Start of Records
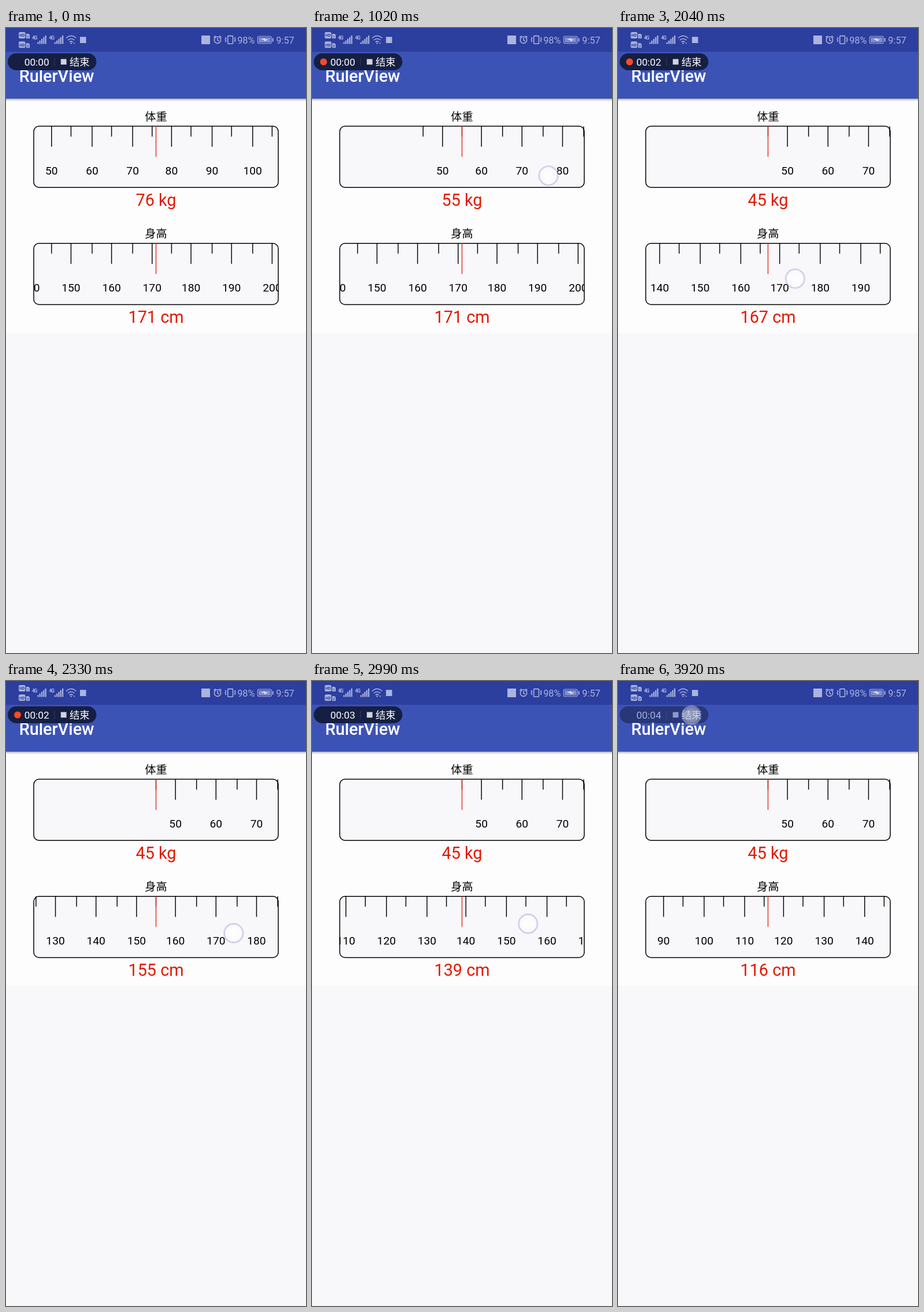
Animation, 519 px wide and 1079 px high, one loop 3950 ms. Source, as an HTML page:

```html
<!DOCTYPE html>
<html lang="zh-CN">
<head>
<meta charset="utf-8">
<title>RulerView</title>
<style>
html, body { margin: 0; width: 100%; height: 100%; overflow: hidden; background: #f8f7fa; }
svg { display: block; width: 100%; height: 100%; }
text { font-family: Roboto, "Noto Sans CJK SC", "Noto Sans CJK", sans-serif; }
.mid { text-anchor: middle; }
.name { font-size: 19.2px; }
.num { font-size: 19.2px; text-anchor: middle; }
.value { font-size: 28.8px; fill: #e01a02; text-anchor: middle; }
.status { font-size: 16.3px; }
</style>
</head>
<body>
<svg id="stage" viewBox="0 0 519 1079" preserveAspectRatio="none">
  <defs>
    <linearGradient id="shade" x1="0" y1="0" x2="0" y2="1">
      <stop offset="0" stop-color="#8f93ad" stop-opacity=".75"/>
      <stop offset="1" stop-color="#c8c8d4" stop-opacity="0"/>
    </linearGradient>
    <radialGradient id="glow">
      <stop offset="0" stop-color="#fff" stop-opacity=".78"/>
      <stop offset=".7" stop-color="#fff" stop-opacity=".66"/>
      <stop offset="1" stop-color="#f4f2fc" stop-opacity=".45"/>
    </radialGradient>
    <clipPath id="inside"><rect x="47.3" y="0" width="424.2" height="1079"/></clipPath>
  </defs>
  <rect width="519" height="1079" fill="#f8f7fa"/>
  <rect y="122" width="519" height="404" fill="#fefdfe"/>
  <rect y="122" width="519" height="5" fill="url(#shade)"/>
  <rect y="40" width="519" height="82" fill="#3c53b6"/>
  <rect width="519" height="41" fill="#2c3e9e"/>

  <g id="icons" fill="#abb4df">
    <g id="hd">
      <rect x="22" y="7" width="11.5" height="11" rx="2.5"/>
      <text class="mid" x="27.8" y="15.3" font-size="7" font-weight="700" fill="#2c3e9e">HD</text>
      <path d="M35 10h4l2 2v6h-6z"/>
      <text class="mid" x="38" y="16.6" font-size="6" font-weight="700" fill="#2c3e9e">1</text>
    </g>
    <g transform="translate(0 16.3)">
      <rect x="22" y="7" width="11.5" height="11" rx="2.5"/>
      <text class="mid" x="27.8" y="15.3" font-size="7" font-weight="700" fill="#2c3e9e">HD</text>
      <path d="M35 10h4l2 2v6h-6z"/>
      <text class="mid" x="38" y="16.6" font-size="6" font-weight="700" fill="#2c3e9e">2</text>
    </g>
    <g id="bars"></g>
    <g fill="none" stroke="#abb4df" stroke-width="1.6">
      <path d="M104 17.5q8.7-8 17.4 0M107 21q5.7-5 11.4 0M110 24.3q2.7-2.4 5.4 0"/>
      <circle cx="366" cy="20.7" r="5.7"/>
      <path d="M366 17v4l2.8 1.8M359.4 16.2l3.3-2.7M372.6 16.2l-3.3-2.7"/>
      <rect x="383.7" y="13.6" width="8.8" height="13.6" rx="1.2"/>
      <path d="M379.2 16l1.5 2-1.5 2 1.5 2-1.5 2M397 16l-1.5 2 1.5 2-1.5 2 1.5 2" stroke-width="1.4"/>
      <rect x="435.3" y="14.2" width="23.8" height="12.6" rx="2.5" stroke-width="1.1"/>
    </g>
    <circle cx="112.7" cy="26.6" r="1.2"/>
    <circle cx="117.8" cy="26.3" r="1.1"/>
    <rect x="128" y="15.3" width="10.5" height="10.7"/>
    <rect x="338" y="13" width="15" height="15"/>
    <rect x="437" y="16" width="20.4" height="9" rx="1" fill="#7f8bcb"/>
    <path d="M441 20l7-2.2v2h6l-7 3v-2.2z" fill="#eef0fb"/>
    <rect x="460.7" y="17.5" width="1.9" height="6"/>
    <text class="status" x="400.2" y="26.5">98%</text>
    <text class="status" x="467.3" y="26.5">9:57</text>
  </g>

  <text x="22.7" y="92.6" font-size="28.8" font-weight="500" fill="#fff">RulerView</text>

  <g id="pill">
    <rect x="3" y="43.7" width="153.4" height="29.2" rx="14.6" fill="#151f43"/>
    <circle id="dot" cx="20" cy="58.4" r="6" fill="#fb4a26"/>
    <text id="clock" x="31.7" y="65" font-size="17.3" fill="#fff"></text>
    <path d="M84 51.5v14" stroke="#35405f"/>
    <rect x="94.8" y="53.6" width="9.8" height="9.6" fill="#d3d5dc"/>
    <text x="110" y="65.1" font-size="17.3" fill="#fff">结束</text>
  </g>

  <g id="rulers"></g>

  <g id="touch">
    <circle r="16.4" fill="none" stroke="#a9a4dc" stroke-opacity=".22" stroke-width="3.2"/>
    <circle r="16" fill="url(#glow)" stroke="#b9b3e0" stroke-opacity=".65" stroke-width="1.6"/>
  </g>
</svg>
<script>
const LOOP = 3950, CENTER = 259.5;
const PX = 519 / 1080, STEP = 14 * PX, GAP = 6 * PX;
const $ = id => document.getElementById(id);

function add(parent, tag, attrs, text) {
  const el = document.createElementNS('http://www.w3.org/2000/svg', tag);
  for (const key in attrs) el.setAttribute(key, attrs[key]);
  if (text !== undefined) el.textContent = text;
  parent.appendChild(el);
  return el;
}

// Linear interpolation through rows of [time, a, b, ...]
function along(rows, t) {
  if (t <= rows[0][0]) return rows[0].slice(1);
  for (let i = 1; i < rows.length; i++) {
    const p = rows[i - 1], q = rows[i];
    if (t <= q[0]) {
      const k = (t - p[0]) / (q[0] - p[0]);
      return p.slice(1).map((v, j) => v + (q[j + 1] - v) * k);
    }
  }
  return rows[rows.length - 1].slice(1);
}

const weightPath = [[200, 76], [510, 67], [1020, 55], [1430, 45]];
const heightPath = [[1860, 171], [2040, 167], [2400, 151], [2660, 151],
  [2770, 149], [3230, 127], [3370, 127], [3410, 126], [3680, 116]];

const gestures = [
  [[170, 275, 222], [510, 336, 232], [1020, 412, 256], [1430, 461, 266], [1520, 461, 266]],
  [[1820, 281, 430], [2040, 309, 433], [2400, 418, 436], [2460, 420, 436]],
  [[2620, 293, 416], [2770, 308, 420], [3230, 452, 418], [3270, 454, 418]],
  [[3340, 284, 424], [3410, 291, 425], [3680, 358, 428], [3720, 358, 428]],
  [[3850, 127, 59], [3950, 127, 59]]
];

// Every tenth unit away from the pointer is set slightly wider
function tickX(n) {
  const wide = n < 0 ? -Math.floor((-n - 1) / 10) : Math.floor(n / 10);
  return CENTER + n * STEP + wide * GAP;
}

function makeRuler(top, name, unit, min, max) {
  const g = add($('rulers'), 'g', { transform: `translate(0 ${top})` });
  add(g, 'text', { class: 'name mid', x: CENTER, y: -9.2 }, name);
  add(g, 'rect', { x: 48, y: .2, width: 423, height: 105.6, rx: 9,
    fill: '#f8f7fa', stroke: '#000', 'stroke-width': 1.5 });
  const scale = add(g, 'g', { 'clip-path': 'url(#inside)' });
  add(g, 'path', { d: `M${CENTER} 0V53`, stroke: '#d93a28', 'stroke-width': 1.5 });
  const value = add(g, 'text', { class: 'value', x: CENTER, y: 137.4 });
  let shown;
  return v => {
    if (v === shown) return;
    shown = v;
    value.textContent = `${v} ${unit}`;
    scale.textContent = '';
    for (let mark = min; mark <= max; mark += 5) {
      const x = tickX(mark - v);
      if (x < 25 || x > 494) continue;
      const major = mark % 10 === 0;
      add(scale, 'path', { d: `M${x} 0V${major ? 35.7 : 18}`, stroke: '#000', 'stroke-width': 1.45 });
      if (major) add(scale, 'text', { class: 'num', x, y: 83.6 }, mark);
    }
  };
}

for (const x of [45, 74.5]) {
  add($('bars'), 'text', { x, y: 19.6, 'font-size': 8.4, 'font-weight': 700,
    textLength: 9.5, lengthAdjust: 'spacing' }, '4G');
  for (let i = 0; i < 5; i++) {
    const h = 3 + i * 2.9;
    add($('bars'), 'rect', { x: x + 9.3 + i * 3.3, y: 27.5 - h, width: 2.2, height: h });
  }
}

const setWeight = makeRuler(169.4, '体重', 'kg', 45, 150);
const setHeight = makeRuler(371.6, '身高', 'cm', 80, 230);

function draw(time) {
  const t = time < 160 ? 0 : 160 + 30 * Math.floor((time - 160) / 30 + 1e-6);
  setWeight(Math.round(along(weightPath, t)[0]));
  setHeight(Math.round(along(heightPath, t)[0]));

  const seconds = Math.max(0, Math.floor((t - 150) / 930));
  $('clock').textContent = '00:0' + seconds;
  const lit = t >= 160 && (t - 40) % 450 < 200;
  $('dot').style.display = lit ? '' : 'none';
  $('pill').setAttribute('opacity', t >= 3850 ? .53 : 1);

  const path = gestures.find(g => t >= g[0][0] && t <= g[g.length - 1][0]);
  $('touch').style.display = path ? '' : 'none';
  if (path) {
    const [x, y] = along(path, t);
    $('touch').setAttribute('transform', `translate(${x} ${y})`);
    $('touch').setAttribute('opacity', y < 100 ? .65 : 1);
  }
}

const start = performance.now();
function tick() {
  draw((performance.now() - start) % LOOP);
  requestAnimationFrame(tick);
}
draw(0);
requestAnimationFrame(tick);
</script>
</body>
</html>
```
End of Records
What is being asked:
Select all lines with the word "setAttribute" from the entries above.

Task output:
  for (const key in attrs) el.setAttribute(key, attrs[key]);
  $('pill').setAttribute('opacity', t >= 3850 ? .53 : 1);
    $('touch').setAttribute('transform', `translate(${x} ${y})`);
    $('touch').setAttribute('opacity', y < 100 ? .65 : 1);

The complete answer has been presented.